[Document images with source code]
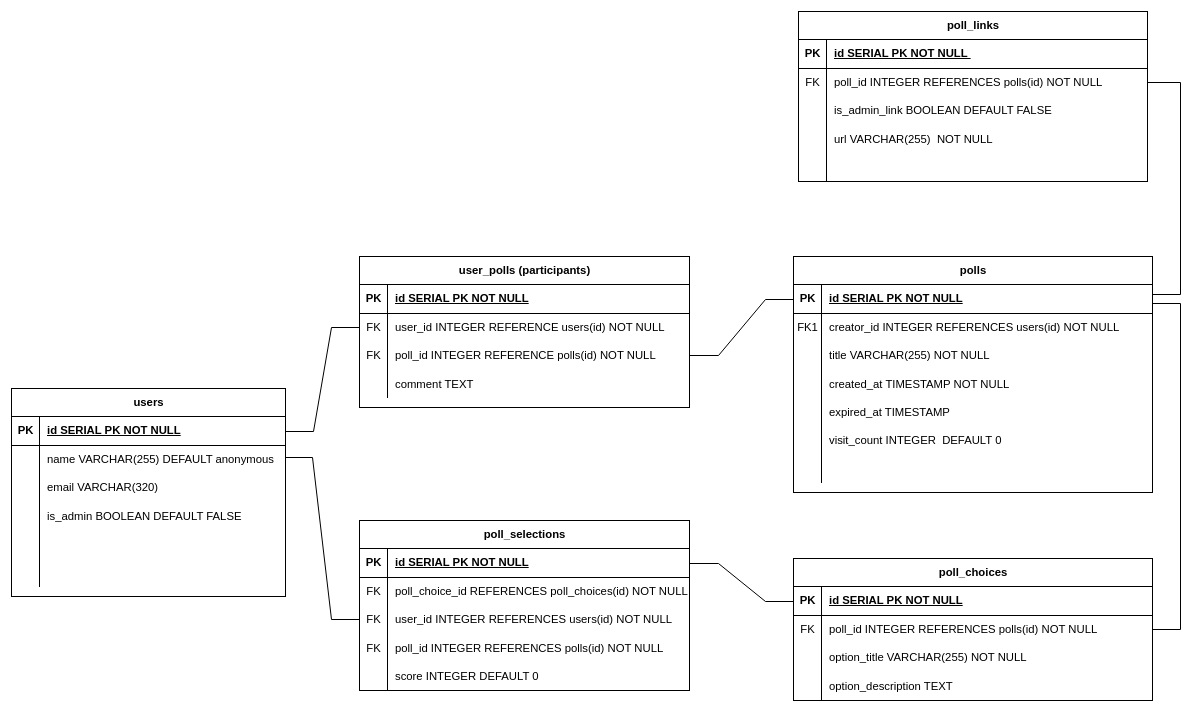
<!DOCTYPE html>
<html lang="en">
<head>
<meta charset="utf-8">
<title>Poll database schema</title>
<style>
:root { --ink: #000; --paper: #fff; --row: 28.3px; --key: 28px; }
* { box-sizing: border-box; margin: 0; padding: 0; }
html, body { width: 1200px; height: 712px; overflow: hidden; background: var(--paper); }
body { color: var(--ink); font: 11.32px/1.2 "Liberation Sans", Arial, sans-serif; }
.schema { position: relative; width: 1200px; height: 712px; }
.connectors { position: absolute; inset: 0; fill: none; stroke: var(--ink); stroke-width: 1; }
.entity { position: absolute; border: 1px solid var(--ink); background: var(--paper); }
.entity h2 { display: flex; align-items: center; justify-content: center; height: var(--row); border-bottom: 1px solid var(--ink); font-size: inherit; }
.entity ul { list-style: none; }
.entity li { display: grid; grid-template-columns: var(--key) 1fr; height: var(--row); white-space: pre; }
.key { display: flex; align-items: center; justify-content: center; border-right: 1px solid var(--ink); }
.column { display: flex; align-items: center; padding-left: 7px; }
.entity .primary { border-bottom: 1px solid var(--ink); font-weight: bold; }
.primary .column { text-decoration: underline; }
.poll-links { left: 798px; top: 11px; width: 350px; height: 171px; }
.user-polls { left: 359px; top: 256px; width: 331px; height: 152px; }
.polls { left: 793px; top: 256px; width: 360px; height: 237px; }
.users { left: 11px; top: 388px; width: 275px; height: 209px; }
.poll-selections { left: 359px; top: 520px; width: 331px; height: 171px; }
.poll-choices { left: 793px; top: 558px; width: 360px; height: 143px; }
</style>
</head>
<body>
<main class="schema">
  <svg class="connectors" width="1200" height="712" viewBox="0 0 1200 712" aria-hidden="true">
    <polyline points="285,431.5 313.5,431.5 331.5,327.5 360,327.5"/>
    <polyline points="285,457.5 312.5,457.5 331.5,619.5 360,619.5"/>
    <polyline points="690,355.5 718.5,355.5 765.5,299.5 794,299.5"/>
    <polyline points="690,563.5 718.5,563.5 765.5,601.5 794,601.5"/>
    <polyline points="1148,82.5 1180.5,82.5 1180.5,294.5 1152,294.5"/>
    <polyline points="1152,303.5 1180.5,303.5 1180.5,629.5 1152,629.5"/>
  </svg>

  <section class="entity poll-links">
    <h2>poll_links</h2>
    <ul>
      <li class="primary"><span class="key">PK</span><span class="column">id SERIAL PK NOT NULL </span></li>
      <li><span class="key">FK</span><span class="column">poll_id INTEGER REFERENCES polls(id) NOT NULL</span></li>
      <li><span class="key"></span><span class="column">is_admin_link BOOLEAN DEFAULT FALSE</span></li>
      <li><span class="key"></span><span class="column">url VARCHAR(255)  NOT NULL</span></li>
      <li><span class="key"></span><span class="column"></span></li>
    </ul>
  </section>

  <section class="entity user-polls">
    <h2>user_polls (participants)</h2>
    <ul>
      <li class="primary"><span class="key">PK</span><span class="column">id SERIAL PK NOT NULL</span></li>
      <li><span class="key">FK</span><span class="column">user_id INTEGER REFERENCE users(id) NOT NULL</span></li>
      <li><span class="key">FK</span><span class="column">poll_id INTEGER REFERENCE polls(id) NOT NULL</span></li>
      <li><span class="key"></span><span class="column">comment TEXT</span></li>
    </ul>
  </section>

  <section class="entity polls">
    <h2>polls</h2>
    <ul>
      <li class="primary"><span class="key">PK</span><span class="column">id SERIAL PK NOT NULL</span></li>
      <li><span class="key">FK1</span><span class="column">creator_id INTEGER REFERENCES users(id) NOT NULL</span></li>
      <li><span class="key"></span><span class="column">title VARCHAR(255) NOT NULL</span></li>
      <li><span class="key"></span><span class="column">created_at TIMESTAMP NOT NULL</span></li>
      <li><span class="key"></span><span class="column">expired_at TIMESTAMP</span></li>
      <li><span class="key"></span><span class="column">visit_count INTEGER  DEFAULT 0</span></li>
      <li><span class="key"></span><span class="column"></span></li>
    </ul>
  </section>

  <section class="entity users">
    <h2>users</h2>
    <ul>
      <li class="primary"><span class="key">PK</span><span class="column">id SERIAL PK NOT NULL</span></li>
      <li><span class="key"></span><span class="column">name VARCHAR(255) DEFAULT anonymous</span></li>
      <li><span class="key"></span><span class="column">email VARCHAR(320)</span></li>
      <li><span class="key"></span><span class="column">is_admin BOOLEAN DEFAULT FALSE</span></li>
      <li><span class="key"></span><span class="column"></span></li>
      <li><span class="key"></span><span class="column"></span></li>
    </ul>
  </section>

  <section class="entity poll-selections">
    <h2>poll_selections</h2>
    <ul>
      <li class="primary"><span class="key">PK</span><span class="column">id SERIAL PK NOT NULL</span></li>
      <li><span class="key">FK</span><span class="column">poll_choice_id REFERENCES poll_choices(id) NOT NULL</span></li>
      <li><span class="key">FK</span><span class="column">user_id INTEGER REFERENCES users(id) NOT NULL</span></li>
      <li><span class="key">FK</span><span class="column">poll_id INTEGER REFERENCES polls(id) NOT NULL</span></li>
      <li><span class="key"></span><span class="column">score INTEGER DEFAULT 0</span></li>
    </ul>
  </section>

  <section class="entity poll-choices">
    <h2>poll_choices</h2>
    <ul>
      <li class="primary"><span class="key">PK</span><span class="column">id SERIAL PK NOT NULL</span></li>
      <li><span class="key">FK</span><span class="column">poll_id INTEGER REFERENCES polls(id) NOT NULL</span></li>
      <li><span class="key"></span><span class="column">option_title VARCHAR(255) NOT NULL</span></li>
      <li><span class="key"></span><span class="column">option_description TEXT</span></li>
    </ul>
  </section>
</main>
</body>
</html>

» **Task details**: Could you output all of the records exactly, without their pictures?

» **Output of the task**:
<!DOCTYPE html>
<html lang="en">
<head>
<meta charset="utf-8">
<title>Poll database schema</title>
<style>
:root { --ink: #000; --paper: #fff; --row: 28.3px; --key: 28px; }
* { box-sizing: border-box; margin: 0; padding: 0; }
html, body { width: 1200px; height: 712px; overflow: hidden; background: var(--paper); }
body { color: var(--ink); font: 11.32px/1.2 "Liberation Sans", Arial, sans-serif; }
.schema { position: relative; width: 1200px; height: 712px; }
.connectors { position: absolute; inset: 0; fill: none; stroke: var(--ink); stroke-width: 1; }
.entity { position: absolute; border: 1px solid var(--ink); background: var(--paper); }
.entity h2 { display: flex; align-items: center; justify-content: center; height: var(--row); border-bottom: 1px solid var(--ink); font-size: inherit; }
.entity ul { list-style: none; }
.entity li { display: grid; grid-template-columns: var(--key) 1fr; height: var(--row); white-space: pre; }
.key { display: flex; align-items: center; justify-content: center; border-right: 1px solid var(--ink); }
.column { display: flex; align-items: center; padding-left: 7px; }
.entity .primary { border-bottom: 1px solid var(--ink); font-weight: bold; }
.primary .column { text-decoration: underline; }
.poll-links { left: 798px; top: 11px; width: 350px; height: 171px; }
.user-polls { left: 359px; top: 256px; width: 331px; height: 152px; }
.polls { left: 793px; top: 256px; width: 360px; height: 237px; }
.users { left: 11px; top: 388px; width: 275px; height: 209px; }
.poll-selections { left: 359px; top: 520px; width: 331px; height: 171px; }
.poll-choices { left: 793px; top: 558px; width: 360px; height: 143px; }
</style>
</head>
<body>
<main class="schema">
  <svg class="connectors" width="1200" height="712" viewBox="0 0 1200 712" aria-hidden="true">
    <polyline points="285,431.5 313.5,431.5 331.5,327.5 360,327.5"/>
    <polyline points="285,457.5 312.5,457.5 331.5,619.5 360,619.5"/>
    <polyline points="690,355.5 718.5,355.5 765.5,299.5 794,299.5"/>
    <polyline points="690,563.5 718.5,563.5 765.5,601.5 794,601.5"/>
    <polyline points="1148,82.5 1180.5,82.5 1180.5,294.5 1152,294.5"/>
    <polyline points="1152,303.5 1180.5,303.5 1180.5,629.5 1152,629.5"/>
  </svg>

  <section class="entity poll-links">
    <h2>poll_links</h2>
    <ul>
      <li class="primary"><span class="key">PK</span><span class="column">id SERIAL PK NOT NULL </span></li>
      <li><span class="key">FK</span><span class="column">poll_id INTEGER REFERENCES polls(id) NOT NULL</span></li>
      <li><span class="key"></span><span class="column">is_admin_link BOOLEAN DEFAULT FALSE</span></li>
      <li><span class="key"></span><span class="column">url VARCHAR(255)  NOT NULL</span></li>
      <li><span class="key"></span><span class="column"></span></li>
    </ul>
  </section>

  <section class="entity user-polls">
    <h2>user_polls (participants)</h2>
    <ul>
      <li class="primary"><span class="key">PK</span><span class="column">id SERIAL PK NOT NULL</span></li>
      <li><span class="key">FK</span><span class="column">user_id INTEGER REFERENCE users(id) NOT NULL</span></li>
      <li><span class="key">FK</span><span class="column">poll_id INTEGER REFERENCE polls(id) NOT NULL</span></li>
      <li><span class="key"></span><span class="column">comment TEXT</span></li>
    </ul>
  </section>

  <section class="entity polls">
    <h2>polls</h2>
    <ul>
      <li class="primary"><span class="key">PK</span><span class="column">id SERIAL PK NOT NULL</span></li>
      <li><span class="key">FK1</span><span class="column">creator_id INTEGER REFERENCES users(id) NOT NULL</span></li>
      <li><span class="key"></span><span class="column">title VARCHAR(255) NOT NULL</span></li>
      <li><span class="key"></span><span class="column">created_at TIMESTAMP NOT NULL</span></li>
      <li><span class="key"></span><span class="column">expired_at TIMESTAMP</span></li>
      <li><span class="key"></span><span class="column">visit_count INTEGER  DEFAULT 0</span></li>
      <li><span class="key"></span><span class="column"></span></li>
    </ul>
  </section>

  <section class="entity users">
    <h2>users</h2>
    <ul>
      <li class="primary"><span class="key">PK</span><span class="column">id SERIAL PK NOT NULL</span></li>
      <li><span class="key"></span><span class="column">name VARCHAR(255) DEFAULT anonymous</span></li>
      <li><span class="key"></span><span class="column">email VARCHAR(320)</span></li>
      <li><span class="key"></span><span class="column">is_admin BOOLEAN DEFAULT FALSE</span></li>
      <li><span class="key"></span><span class="column"></span></li>
      <li><span class="key"></span><span class="column"></span></li>
    </ul>
  </section>

  <section class="entity poll-selections">
    <h2>poll_selections</h2>
    <ul>
      <li class="primary"><span class="key">PK</span><span class="column">id SERIAL PK NOT NULL</span></li>
      <li><span class="key">FK</span><span class="column">poll_choice_id REFERENCES poll_choices(id) NOT NULL</span></li>
      <li><span class="key">FK</span><span class="column">user_id INTEGER REFERENCES users(id) NOT NULL</span></li>
      <li><span class="key">FK</span><span class="column">poll_id INTEGER REFERENCES polls(id) NOT NULL</span></li>
      <li><span class="key"></span><span class="column">score INTEGER DEFAULT 0</span></li>
    </ul>
  </section>

  <section class="entity poll-choices">
    <h2>poll_choices</h2>
    <ul>
      <li class="primary"><span class="key">PK</span><span class="column">id SERIAL PK NOT NULL</span></li>
      <li><span class="key">FK</span><span class="column">poll_id INTEGER REFERENCES polls(id) NOT NULL</span></li>
      <li><span class="key"></span><span class="column">option_title VARCHAR(255) NOT NULL</span></li>
      <li><span class="key"></span><span class="column">option_description TEXT</span></li>
    </ul>
  </section>
</main>
</body>
</html>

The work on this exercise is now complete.